At The Holly Hospital, our UV cabin offers both UVA and UVB phototherapy. We also provide localised UV therapy for hands and feet. Our physiotherapy department has more than 15 years of providing a phototherapy service with treatment provided by fully qualified staff specifically trained in phototherapy.

Can I have phototherapy?

Phototherapy is useful in treating a variety of conditions, particularly for patients whose skin condition has not responded to topical treatments:

  • Psoriasis
  • Pityriasis
  • Eczema
  • Polymorphic light eruption
  • Vitiligo
  • Alopecia
  • Atopic Dermatitis
  • Mycosis fungoides
  • Pruritis
  • Acne
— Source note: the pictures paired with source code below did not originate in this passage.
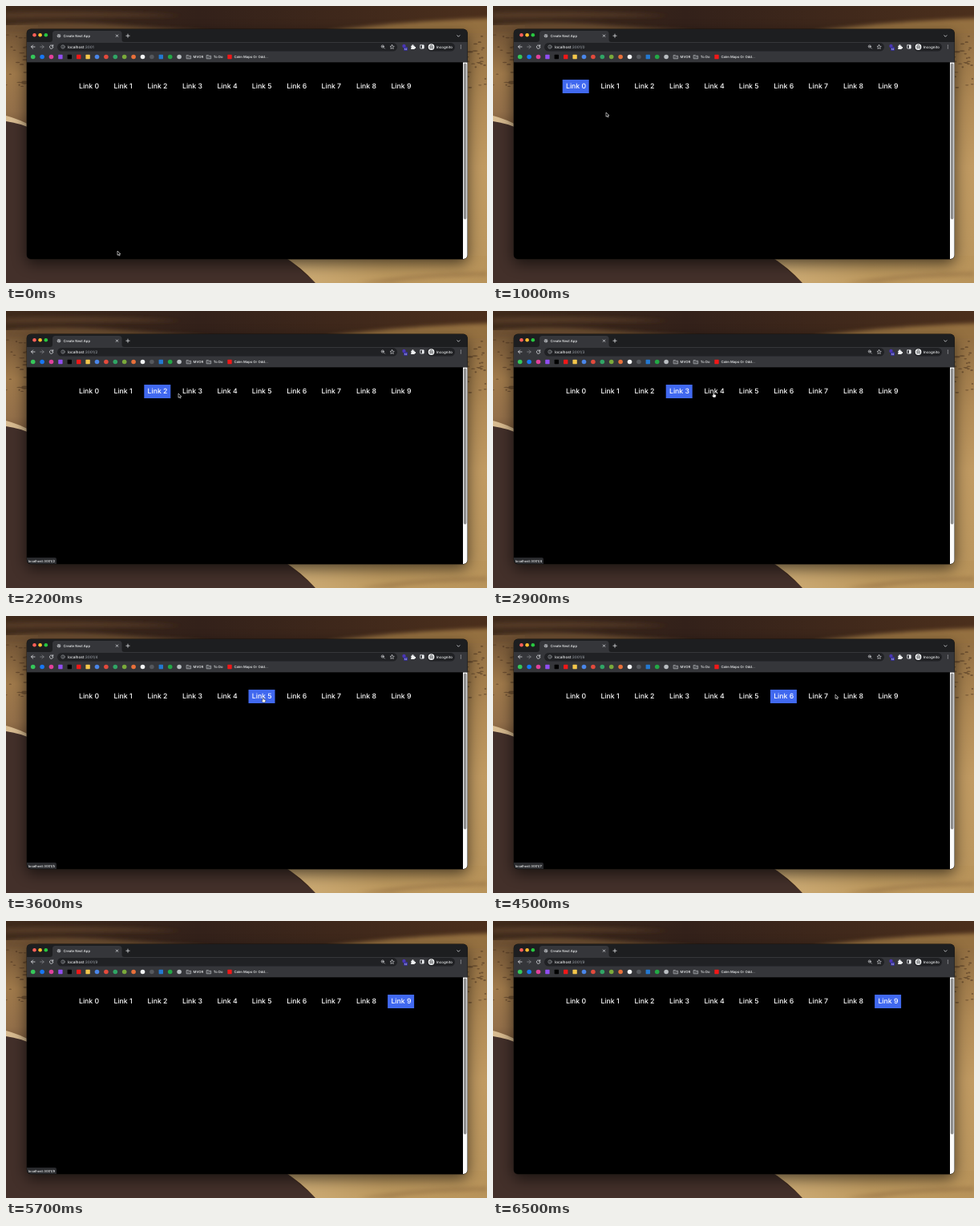
These frames come from a looping animation (600x346 px, 6.6 s). An HTML page:

```html
<!DOCTYPE html>
<html lang="en">
<head>
<meta charset="utf-8">
<title>Link navigation</title>
<style>
  html, body { margin: 0; width: 100%; height: 100%; overflow: hidden; background: #000; }
  svg { display: block; width: 100vw; height: 100vh; }
  text { font-family: Inter, Roboto, sans-serif; font-weight: 500; fill: #f1f3f4; white-space: pre; text-rendering: geometricPrecision; }
  .line { fill: none; stroke: #dfe1e5; stroke-width: .8; stroke-linecap: round; stroke-linejoin: round; }
  .ui { font-size: 4.25px; }
  .link { font-size: 8.7px; font-weight: 450; fill: #fff; }
</style>
</head>
<body>
<svg id="stage" viewBox="0 0 600 346" xmlns="http://www.w3.org/2000/svg">
  <defs>
    <linearGradient id="ridge">
      <stop offset="0" stop-color="#3f2a1b"/>
      <stop offset=".4" stop-color="#33211a"/>
      <stop offset="1" stop-color="#4b2f1c"/>
    </linearGradient>
    <linearGradient id="leftSand" x2="0" y2="1">
      <stop offset="0" stop-color="#6d5033"/>
      <stop offset=".45" stop-color="#a07a4b"/>
      <stop offset=".8" stop-color="#94704a"/>
      <stop offset="1" stop-color="#755538"/>
    </linearGradient>
    <linearGradient id="rightSand" x2="0" y2="1">
      <stop offset="0" stop-color="#8f6c40"/>
      <stop offset=".3" stop-color="#b08a55"/>
      <stop offset=".55" stop-color="#c09a62"/>
      <stop offset="1" stop-color="#b8945c"/>
    </linearGradient>
    <linearGradient id="foreSand">
      <stop offset="0" stop-color="#cfae78"/>
      <stop offset=".5" stop-color="#bd995f"/>
      <stop offset="1" stop-color="#b8935a"/>
    </linearGradient>
    <filter id="soft" x="-20%" y="-40%" width="140%" height="180%"><feGaussianBlur stdDeviation="2.5"/></filter>
    <filter id="shadow" x="-10%" y="-15%" width="120%" height="130%"><feGaussianBlur stdDeviation="9"/></filter>
    <clipPath id="frame"><rect x="26" y="29" width="549.5" height="287" rx="5"/></clipPath>
  </defs>

  <g id="desert">
    <rect width="600" height="346" fill="url(#ridge)"/>
    <rect y="24" width="40" height="135" fill="url(#leftSand)"/>
    <rect x="560" y="24" width="40" height="322" fill="url(#rightSand)"/>
    <g filter="url(#soft)">
      <path d="M0 25 Q60 18 140 24 L260 32 H0Z" fill="#6d5033"/>
      <path d="M400 32 Q480 20 610 15 V34 H400Z" fill="#94703f"/>
      <path d="M0 9 Q90 5 220 12 Q120 14 0 15Z" fill="#553a25"/>
    </g>
    <g id="rocks" fill="#4c3420" opacity=".55"></g>
    <path d="M0 137 Q16 141 34 151 V160 L0 146Z" fill="#d8bb90"/>
    <path d="M0 144 Q16 146 34 154 L350 314 L386 346 H0Z" fill="#43302a"/>
    <path d="M345 312 H600 V346 H386 Q368 326 345 312Z" fill="url(#foreSand)"/>
    <path d="M440 346 Q500 334 600 332 V337 Q520 338 480 346Z" fill="#7d5a34" opacity=".35" filter="url(#soft)"/>
  </g>

  <rect x="25" y="36" width="551" height="286" rx="8" fill="#000" opacity=".6" filter="url(#shadow)"/>
  <rect x="25.6" y="28.6" width="550.3" height="287.8" rx="5.4" fill="#15120f"/>

  <g clip-path="url(#frame)">
    <rect x="26" y="29" width="550" height="17" fill="#1d1e20"/>
    <path d="M26 45 H55 Q58 45 58 42 V34.5 Q58 31 61.500 31 H141 Q144.500 31 144.500 34.500 V42 Q144.500 45 147.500 45 H576 V70.500 H26Z" fill="#35363a"/>
    <rect x="64" y="46" width="424" height="10.400" rx="5.200" fill="#202124"/>
    <rect x="525" y="46" width="35" height="10.400" rx="5.200" fill="#202124"/>
    <rect x="26" y="70.500" width="544" height="246" fill="#000"/>
    <rect x="570" y="70.500" width="6" height="246" fill="#fafafa"/>
    <rect x="570.900" y="71.500" width="3.500" height="195" rx="1.700" fill="#8e8e8e"/>
    <g id="links"></g>
    <g id="status">
      <path d="M26 308 H61 Q63 308 63 310 V316 H26Z" fill="#292a2d"/>
      <text id="statusText" x="27.800" y="313.500" font-size="4.200"></text>
    </g>
  </g>

  <g id="tabBar">
    <circle cx="35.500" cy="36.200" r="2.300" fill="#ff5f57"/>
    <circle cx="42.600" cy="36.200" r="2.300" fill="#febc2e"/>
    <circle cx="49.800" cy="36.200" r="2.300" fill="#28c840"/>
    <circle cx="66" cy="37.200" r="2.300" fill="#a9abaf"/>
    <path class="line" style="stroke:#54565a;stroke-width:.5" d="M64.300 36.500 L66 37.300 L65.500 38.800 M66.500 35.500 L67.500 37"/>
    <text class="ui" x="71.500" y="39">Create Next App</text>
    <path class="line" d="M137.300 36 l2.400 2.400 m0 -2.400 l-2.400 2.400 M149.900 37.200 h4.200 m-2.100 -2.100 v4.200 M562.800 36.700 l1.600 1.600 l1.600 -1.600"/>
  </g>

  <g id="toolbar">
    <path class="line" d="M36 51 H31.500 m2.100 -2.100 l-2.100 2.100 l2.100 2.100"/>
    <path class="line" style="stroke:#85878b" d="M42.700 51 H47.200 m-2.100 -2.100 l2.100 2.100 l-2.100 2.100"/>
    <path class="line" d="M58.300 49.700 A2.200 2.200 0 1 0 58.800 51.400 M58.700 48.600 V50.200 H57.100"/>
    <circle class="line" cx="71" cy="51" r="2.200" style="stroke:#a5a8ad;stroke-width:.6"/>
    <path class="line" style="stroke:#a5a8ad;stroke-width:.6" d="M71 50.800 V52.200 M71 49.700 V49.800"/>
    <text x="77" y="52.700" font-size="4.700">localhost<tspan id="urlTail" fill="#8f959b"></tspan></text>
    <circle class="line" cx="469.800" cy="50.500" r="1.600" style="stroke-width:.6"/>
    <path class="line" style="stroke-width:.6" d="M471 51.700 l1.400 1.400 M469.100 50.500 h1.400"/>
    <path class="line" style="stroke-width:.6" d="M481.600 48.500 l.8 1.700 l1.800 .2 l-1.300 1.300 l.3 1.800 l-1.600 -.9 l-1.600 .9 l.3 -1.800 l-1.300 -1.300 l1.800 -.2Z"/>
    <circle cx="496.500" cy="50" r="2.200" fill="#4a35b5"/>
    <rect x="496" y="51.200" width="5" height="4.500" rx="1" fill="#3730a3"/>
    <text x="496.900" y="54.700" font-size="3">12</text>
    <path fill="#f1f3f4" d="M505.200 49.700 h1.300 a1 1 0 1 1 1.800 0 h1.400 v1.400 a1 1 0 1 1 0 1.800 v1 h-4.500 v-1.300 a.9 .9 0 0 0 0 -1.600Z"/>
    <rect class="line" x="516.700" y="48.800" width="4.500" height="4.300" rx=".4"/>
    <rect x="519" y="48.800" width="2.200" height="4.300" fill="#f1f3f4"/>
    <circle cx="530.500" cy="51.100" r="3.900" fill="#f1f3f4"/>
    <path class="line" style="stroke:#35363a;stroke-width:.6" d="M528.300 50.700 h4.400 M529.500 49.700 l.4 -1.100 h1.300 l.4 1.100"/>
    <circle class="line" cx="529.400" cy="52.300" r=".8" style="stroke:#35363a;stroke-width:.5"/>
    <circle class="line" cx="531.600" cy="52.300" r=".8" style="stroke:#35363a;stroke-width:.5"/>
    <text x="536.800" y="52.700" font-size="4.500">Incognito</text>
    <path class="line" style="stroke-width:1" d="M567.400 49.100 v.01 M567.400 51 v.01 M567.400 52.900 v.01"/>
  </g>

  <g id="bookmarks">
    <path class="line" style="stroke:#b4b6ba;fill:#55575b;stroke-width:.7" d="M225.500 61.500 h2 l.8 .8 h2.400 v3.500 h-5.200Z M250.500 61.500 h2 l.8 .8 h2.400 v3.500 h-5.200Z"/>
    <text class="ui" x="233.500" y="65.200">MVOR</text>
    <text class="ui" x="258.800" y="65.200">To Do</text>
    <text class="ui" x="284.500" y="65.200">Calm Maps Or Odd...</text>
  </g>

  <g id="cursor">
    <path id="arrow" d="M0 0 V5.300 L1.250 4.200 L2.100 6 L3.100 5.500 L2.300 3.800 H3.900Z" fill="#000" stroke="#fff" stroke-width=".6"/>
    <path id="hand" d="M-.7 .4 Q0 -.5 .6 .4 V2 L2.500 2.500 Q3.300 2.900 3.100 3.800 L2.500 5.900 H-.4 L-2 3.700 Q-1.700 2.900 -.7 3.600Z" fill="#fff" stroke="#111" stroke-width=".45"/>
  </g>
</svg>

<script>
const LOOP = 6600, TICK = 100, URL_DELAY = 120, HIDE_CURSOR = 5600, HIDE_STATUS = 5900;
const BOX = { y: 92, width: 33, height: 17, pad: 4.3 };

// [time, x, y] of the pointer tip
const path = [
  [0, 139, 306], [200, 138, 300], [600, 104, 102], [750, 104, 102],
  [1000, 141, 133], [1350, 145, 101], [1600, 146, 101], [1850, 188, 101],
  [2050, 189, 101], [2200, 215, 103], [2380, 232, 102], [2580, 233, 102],
  [2850, 275, 102], [3080, 276, 102], [3400, 320, 102], [3700, 321, 102],
  [3950, 363, 101], [4250, 365, 101], [4500, 427, 98], [4700, 447, 100],
  [5000, 449, 100], [5280, 490, 101]
];
// [time, link]
const clicks = [[700, 0], [1500, 1], [1980, 2], [2460, 3], [2980, 4],
                [3540, 5], [4080, 6], [4780, 8], [5380, 9]];

const $ = id => document.getElementById(id);

function add(parent, tag, attrs, text = "") {
  const node = document.createElementNS("http://www.w3.org/2000/svg", tag);
  for (const key in attrs) node.setAttribute(key, attrs[key]);
  node.textContent = text;
  return $(parent).appendChild(node);
}

const show = (node, visible) => node.setAttribute("visibility", visible ? "visible" : "hidden");

// Links after "Link 1" sit closer, since its digit is narrow.
const linkX = i => 91 + 43.4 * i - (i > 1 ? 1.2 : 0);

const highlight = add("links", "rect", { y: BOX.y, width: BOX.width, height: BOX.height, fill: "#4169f0" });
for (let i = 0; i < 10; i++) {
  add("links", "text", { class: "link", x: linkX(i), y: 103.2 }, "Link " + i);
}

const icons = ["#35c759", "#1877f2", "#e0409a", "#8f4df0", "#000", "#f01818", "#f3c64b", "#4a86e8",
  "#e34a3c", "#30a565", "#79a93b", "#e8703a", "#f1f3f4", "#55585d", "#2478d0", "#22a845", "#b9bdc1"];
const squares = [3, 4, 5, 6, 14];
icons.forEach((fill, i) => {
  const x = 33.7 + 11.4 * i;
  if (squares.includes(i)) add("bookmarks", "rect", { x: x - 2.7, y: 60.8, width: 5.4, height: 5.4, rx: 0.6, fill });
  else add("bookmarks", "circle", { cx: x, cy: 63.5, r: 2.8, fill });
});
add("bookmarks", "rect", { x: 276.3, y: 60.8, width: 5.4, height: 5.4, rx: 0.6, fill: "#f01818" });

let seed = 7;
const random = () => (seed = seed * 16807 % 2147483647) / 2147483647;
for (let i = 0; i < 50; i++) {
  const side = i % 2 ? 574 : 0;
  add("rocks", "ellipse", {
    cx: side + 26 * random(), cy: 36 + 68 * random(),
    rx: 1 + 2.5 * random(), ry: 0.5 + 0.7 * random()
  });
}

function pointer(t) {
  const next = path.findIndex(p => p[0] > t);
  if (next < 0) return path[path.length - 1].slice(1);
  const [t0, x0, y0] = path[next - 1], [t1, x1, y1] = path[next];
  const u = (t - t0) / (t1 - t0), ease = u * u * (3 - 2 * u);
  return [x0 + (x1 - x0) * ease, y0 + (y1 - y0) * ease];
}

function hovered(t) {
  const [x, y] = pointer(Math.max(0, t));
  if (y < BOX.y || y > BOX.y + BOX.height) return -1;
  for (let i = 0; i < 10; i++) {
    const left = linkX(i) - BOX.pad;
    if (x >= left && x <= left + BOX.width) return i;
  }
  return -1;
}

function clicked(t) {
  const past = clicks.filter(c => c[0] <= t);
  return past.length ? past[past.length - 1][1] : -1;
}

function draw(time) {
  const t = Math.floor((time % LOOP) / TICK) * TICK;

  const active = clicked(t);
  show(highlight, active >= 0);
  highlight.setAttribute("x", linkX(Math.max(0, active)) - BOX.pad);

  const page = clicked(t - URL_DELAY);
  $("urlTail").textContent = ":3001" + (page < 0 ? "" : "/" + page);

  // The status bubble lingers for one tick after leaving a link.
  const over = hovered(t);
  const target = over >= 0 ? over : hovered(t - TICK);
  show($("status"), target >= 0 && t < HIDE_STATUS);
  $("statusText").textContent = "localhost:3001/" + target;

  const [x, y] = pointer(t), visible = t < HIDE_CURSOR;
  $("cursor").setAttribute("transform", `translate(${x} ${y})`);
  show($("arrow"), visible && over < 0);
  show($("hand"), visible && over >= 0);
}

const start = performance.now();
function loop() {
  draw(performance.now() - start);
  requestAnimationFrame(loop);
}
draw(0);
requestAnimationFrame(loop);
</script>
</body>
</html>
```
You will need to be referred to this service by a consultant dermatologist before you can be treated.

Which type of phototherapy?

Ultraviolet light is made up of different wavelengths, including the two forms that are used in light therapy – ultraviolet A (UVA) and ultraviolet B (UVB).

We offer UVB narrow-band phototherapy at Holly which focuses on a small part of the light spectrum, avoiding some of the more harmful wavelengths. It is more intensive than broad-spectrum UVB, so treatment times are shorter.

Long-wave ultra-violet light (UVA) is given together with a drug called psoralen which temporarily sensitises your skin to the light. Psoralen can be either be taken orally in tablet form or applied to the skin as a lotion and together this combination treatment is known as PUVA. It is a more intensive treatment, so will usually only be recommended if treatment with UVB has not worked.

What does phototherapy involve?

Your first session will consist of an assessment based on the type of UV therapy your consultant has recommended, either UVA or UVB. Your therapist will also usually carry out a skin test to determine how you react to UV light and familiarise you with the UV cabin.

After your initial assessment, treatment sessions last between a few seconds for UVB up to ten minutes or more for UVA. You will be asked to undress down to your underwear and be given protective goggles to wear before standing in our UV cabinet for the treatment.

How many treatments do I need?

Treatment plans are tailored to your individual needs and depend on how your body responds to treatment. Most patients attend two to three times a week for a course of approximately 20 treatments.